Cookson Adventures submersible dives spark conservation programmes to preserve endangered coral reefs off the coast of southern Italy.
Known for its history of crafting world-first travel experiences for its successful clientele, Cookson Adventures has built a reputation for adding important scientific discoveries to expeditions.
In early 2019, a significant donation by a guest led to the discovery of a new species of killer whale in the Southern Ocean, and the British experiential travel company has again broken scientific ground with its latest trip.
Underwater exploration doesn’t come to mind when holidaying on Italy’s coastline, but Cookson has brought together some of Europe’s leading marine scientists, regional universities, marine archaeologists and local officials to facilitate a number of important research dives in a state of the art submersible. The use of the CRUISE SUB 7 submersible in the Gulf of Naples and the Tyrrhenian Sea has revealed a number of major biological, historical and scientific discoveries.
Cookson Adventures facilitated a partnership between the University of Bari’s Department of Biology and the Marine Protected Area of the Ustica Island, building a series of dives into the expedition itinerary of one of its guests. Exploring various locations near Ustica, off the coast of Sicily, at depths of up to 180m, the team found new reefs that boast rare species of black coral, previously unobserved in the area. The two species (from the Antiphataria Order) are typically found in deep-water, tropical zones of the ocean, and play a key role in deep marine ecosystems, helping to attract a variety of other species and enhancing biodiversity.
Dr Frine Cardone, a marine researcher with the University of Bari’s Department of Biology, said, “Thanks to our dives with Cookson Adventures, we have collected data on very interesting deep environment communities around Ustica. The two species of black coral detected during the last dive represent, in particular, a finding of great scientific importance, because their distribution in the Mediterranean is little known today.”
The distribution of black coral in the Mediterranean is as yet poorly studied, with information fragmented and limited to only a few areas. In particular, there is no information on the presence of the two species around Ustica Island. But with this new research, scientists hope to learn more about the impact of fishing activities in the area. Further data collection about the structure and distribution of the black coral forests will define a more complete picture of the status of these species in the Mediterranean Sea, and help establish sound conservation programmes.
Discoveries of unexpected marine life became a recurring theme of the project as further dives were conducted off the island of Ischia. The wall of Sant’Angelo is a natural underwater cliff that descends to 200m below sea level and is inhabited by pristine marine communities untouched by humans.
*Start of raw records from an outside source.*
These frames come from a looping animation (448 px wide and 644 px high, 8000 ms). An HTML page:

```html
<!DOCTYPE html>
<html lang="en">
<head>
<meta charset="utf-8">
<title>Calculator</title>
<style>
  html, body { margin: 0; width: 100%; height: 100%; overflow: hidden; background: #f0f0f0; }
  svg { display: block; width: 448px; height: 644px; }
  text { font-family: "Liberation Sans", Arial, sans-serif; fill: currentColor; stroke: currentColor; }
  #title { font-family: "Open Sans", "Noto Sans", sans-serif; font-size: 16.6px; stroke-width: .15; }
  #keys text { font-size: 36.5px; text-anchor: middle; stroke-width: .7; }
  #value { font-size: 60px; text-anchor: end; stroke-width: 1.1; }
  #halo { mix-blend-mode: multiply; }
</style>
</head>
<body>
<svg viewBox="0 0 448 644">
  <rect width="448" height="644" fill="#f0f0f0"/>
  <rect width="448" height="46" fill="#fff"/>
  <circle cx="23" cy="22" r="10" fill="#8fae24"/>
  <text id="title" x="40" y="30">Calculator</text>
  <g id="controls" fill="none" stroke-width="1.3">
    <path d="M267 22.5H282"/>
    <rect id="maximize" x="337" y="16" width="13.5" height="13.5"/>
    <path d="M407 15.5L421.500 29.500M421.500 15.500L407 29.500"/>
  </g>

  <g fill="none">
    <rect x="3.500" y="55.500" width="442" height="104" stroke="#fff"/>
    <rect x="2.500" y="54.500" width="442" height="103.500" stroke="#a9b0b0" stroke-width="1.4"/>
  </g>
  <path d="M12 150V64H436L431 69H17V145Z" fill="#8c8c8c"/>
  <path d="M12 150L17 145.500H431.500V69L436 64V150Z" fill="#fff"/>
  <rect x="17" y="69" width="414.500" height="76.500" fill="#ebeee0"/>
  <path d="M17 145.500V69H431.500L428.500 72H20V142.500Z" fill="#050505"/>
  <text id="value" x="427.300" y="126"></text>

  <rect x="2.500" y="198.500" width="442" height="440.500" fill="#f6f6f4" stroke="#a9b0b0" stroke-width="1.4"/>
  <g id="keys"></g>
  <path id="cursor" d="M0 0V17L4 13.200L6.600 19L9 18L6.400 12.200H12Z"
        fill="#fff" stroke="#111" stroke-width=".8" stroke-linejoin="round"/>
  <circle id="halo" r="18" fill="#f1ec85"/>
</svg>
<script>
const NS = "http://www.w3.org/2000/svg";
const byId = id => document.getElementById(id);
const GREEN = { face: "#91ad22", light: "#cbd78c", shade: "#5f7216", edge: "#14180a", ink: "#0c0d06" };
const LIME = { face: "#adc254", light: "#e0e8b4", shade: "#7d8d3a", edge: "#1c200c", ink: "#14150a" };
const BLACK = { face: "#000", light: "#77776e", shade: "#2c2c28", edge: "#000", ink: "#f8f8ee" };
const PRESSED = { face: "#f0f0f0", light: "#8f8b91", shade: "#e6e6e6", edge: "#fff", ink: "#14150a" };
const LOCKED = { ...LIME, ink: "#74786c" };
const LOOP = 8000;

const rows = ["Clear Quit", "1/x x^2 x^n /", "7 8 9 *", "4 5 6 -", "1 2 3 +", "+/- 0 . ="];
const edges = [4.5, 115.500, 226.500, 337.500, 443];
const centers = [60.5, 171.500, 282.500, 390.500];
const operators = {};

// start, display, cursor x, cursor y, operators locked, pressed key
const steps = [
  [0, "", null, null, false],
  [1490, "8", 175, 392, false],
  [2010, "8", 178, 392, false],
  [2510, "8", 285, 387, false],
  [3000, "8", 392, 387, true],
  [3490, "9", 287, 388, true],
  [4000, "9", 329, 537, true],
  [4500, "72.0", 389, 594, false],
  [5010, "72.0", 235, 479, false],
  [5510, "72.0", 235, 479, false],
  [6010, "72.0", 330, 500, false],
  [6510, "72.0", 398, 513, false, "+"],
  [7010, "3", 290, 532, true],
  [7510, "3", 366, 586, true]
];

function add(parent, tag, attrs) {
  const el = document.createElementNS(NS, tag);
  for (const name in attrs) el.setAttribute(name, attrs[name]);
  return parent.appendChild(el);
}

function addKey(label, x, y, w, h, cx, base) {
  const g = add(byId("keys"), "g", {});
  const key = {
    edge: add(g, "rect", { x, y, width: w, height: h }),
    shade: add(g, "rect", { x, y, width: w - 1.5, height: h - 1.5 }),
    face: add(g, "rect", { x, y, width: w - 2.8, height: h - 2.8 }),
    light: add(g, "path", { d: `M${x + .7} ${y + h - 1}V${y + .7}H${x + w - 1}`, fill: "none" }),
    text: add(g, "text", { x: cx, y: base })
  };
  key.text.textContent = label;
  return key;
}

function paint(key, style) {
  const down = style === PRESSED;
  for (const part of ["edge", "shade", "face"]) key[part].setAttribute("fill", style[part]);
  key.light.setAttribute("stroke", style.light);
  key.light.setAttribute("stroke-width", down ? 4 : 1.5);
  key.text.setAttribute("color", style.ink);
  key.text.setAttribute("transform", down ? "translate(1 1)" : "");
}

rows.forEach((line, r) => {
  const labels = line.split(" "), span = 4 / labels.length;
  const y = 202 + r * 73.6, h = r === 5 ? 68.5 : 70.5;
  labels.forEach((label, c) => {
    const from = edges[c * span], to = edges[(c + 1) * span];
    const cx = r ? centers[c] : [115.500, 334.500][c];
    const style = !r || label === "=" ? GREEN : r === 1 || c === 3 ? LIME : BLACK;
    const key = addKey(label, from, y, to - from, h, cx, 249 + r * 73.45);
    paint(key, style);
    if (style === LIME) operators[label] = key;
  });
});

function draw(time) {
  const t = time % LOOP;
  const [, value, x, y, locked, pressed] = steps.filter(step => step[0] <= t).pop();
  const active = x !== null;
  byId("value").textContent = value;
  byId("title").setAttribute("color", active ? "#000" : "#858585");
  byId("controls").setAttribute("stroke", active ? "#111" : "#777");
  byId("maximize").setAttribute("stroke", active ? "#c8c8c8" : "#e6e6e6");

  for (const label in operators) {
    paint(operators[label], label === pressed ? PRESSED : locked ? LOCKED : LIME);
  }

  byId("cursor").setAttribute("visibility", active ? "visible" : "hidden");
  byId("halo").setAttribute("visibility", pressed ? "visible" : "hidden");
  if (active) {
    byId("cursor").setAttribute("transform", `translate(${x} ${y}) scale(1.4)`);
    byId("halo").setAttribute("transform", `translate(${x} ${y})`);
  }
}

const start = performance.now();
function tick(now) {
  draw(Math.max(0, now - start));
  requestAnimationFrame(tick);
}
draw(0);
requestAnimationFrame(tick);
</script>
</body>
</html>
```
Almost unseen below 100m, a dive into these waters in a submersible with a prominent marine researcher from Naples has unveiled the rich biodiversity of the depths below the typical scuba diving limit.
Among the discoveries were untouched populations of the precious Corallium rubrum (red coral), which has been intensely exploited since antiquity for its use in jewellery at shallower depths. The ecosystem also presented the scientists with interesting findings in the form of high density, centuries-old colonies of alcyonacean (soft corals), as well as schools of sardines, anchovies and bogues.
Dr. Nuria Teixido, Marine Ecologist at Stazione Zoologica Anton Dohrn, said: “Until recently, the exploration of the mesophotic and aphotic zone of the seas and oceans was severely limited due to the objective difficulty of access for recreational diving. However, the collaboration with Cookson Adventures represents a great opportunity for Italian scientific research for exploring the deep Mediterranean Sea because it is possible to use advanced technologies that are rarely available. These submersible deeper dives offer a glimpse into how Mediterranean communities were in the past and provide a reference point for the future for conservation and scientific purposes.”
Historical discoveries abound too, with the discovery of a new Roman shipwreck in the seas off Ustica. Riccardo Cingillo, an underwater photographer and archaeologist, identified the wreck as a Roman cargo ship, carrying a number of ancient amphora. A report was filed with the Sicilian Superintendent of the Sea (Soprintendenza del Mare) to investigate further.
Furthermore, diving with volcanologists from the National Institute of Geophysics and Volcanology (INGV) in Sicily revealed new evidence on the ocean floor of new volcanic activity related to Stromboli’s deadly eruption on 3rd July 2019.
Adam Sebba, CEO of Cookson Adventures, said, “I’m incredibly proud of our discoveries in southern Italy but equally as excited in knowing that there is so much more to be explored. We have always invited experts onboard our voyages to bring the natural world to life for each and every guest. The benefit of this is two-fold. We’re giving a platform to ground-breaking research and also allowing our explorers to experience hands-on discoveries that are shaping our knowledge of the world today.”
With the ability to build similar dives and conservation projects into its incredible, handcrafted expeditions for clients, Cookson is now offering guests the opportunity to seek out further world-first experiences as part of trips to the region. With a specialist yachting team that has access to a wide variety of superyachts, many with submersible capabilities, Cookson can build an Italian adventure for guests unlike anything that has ever been undertaken before.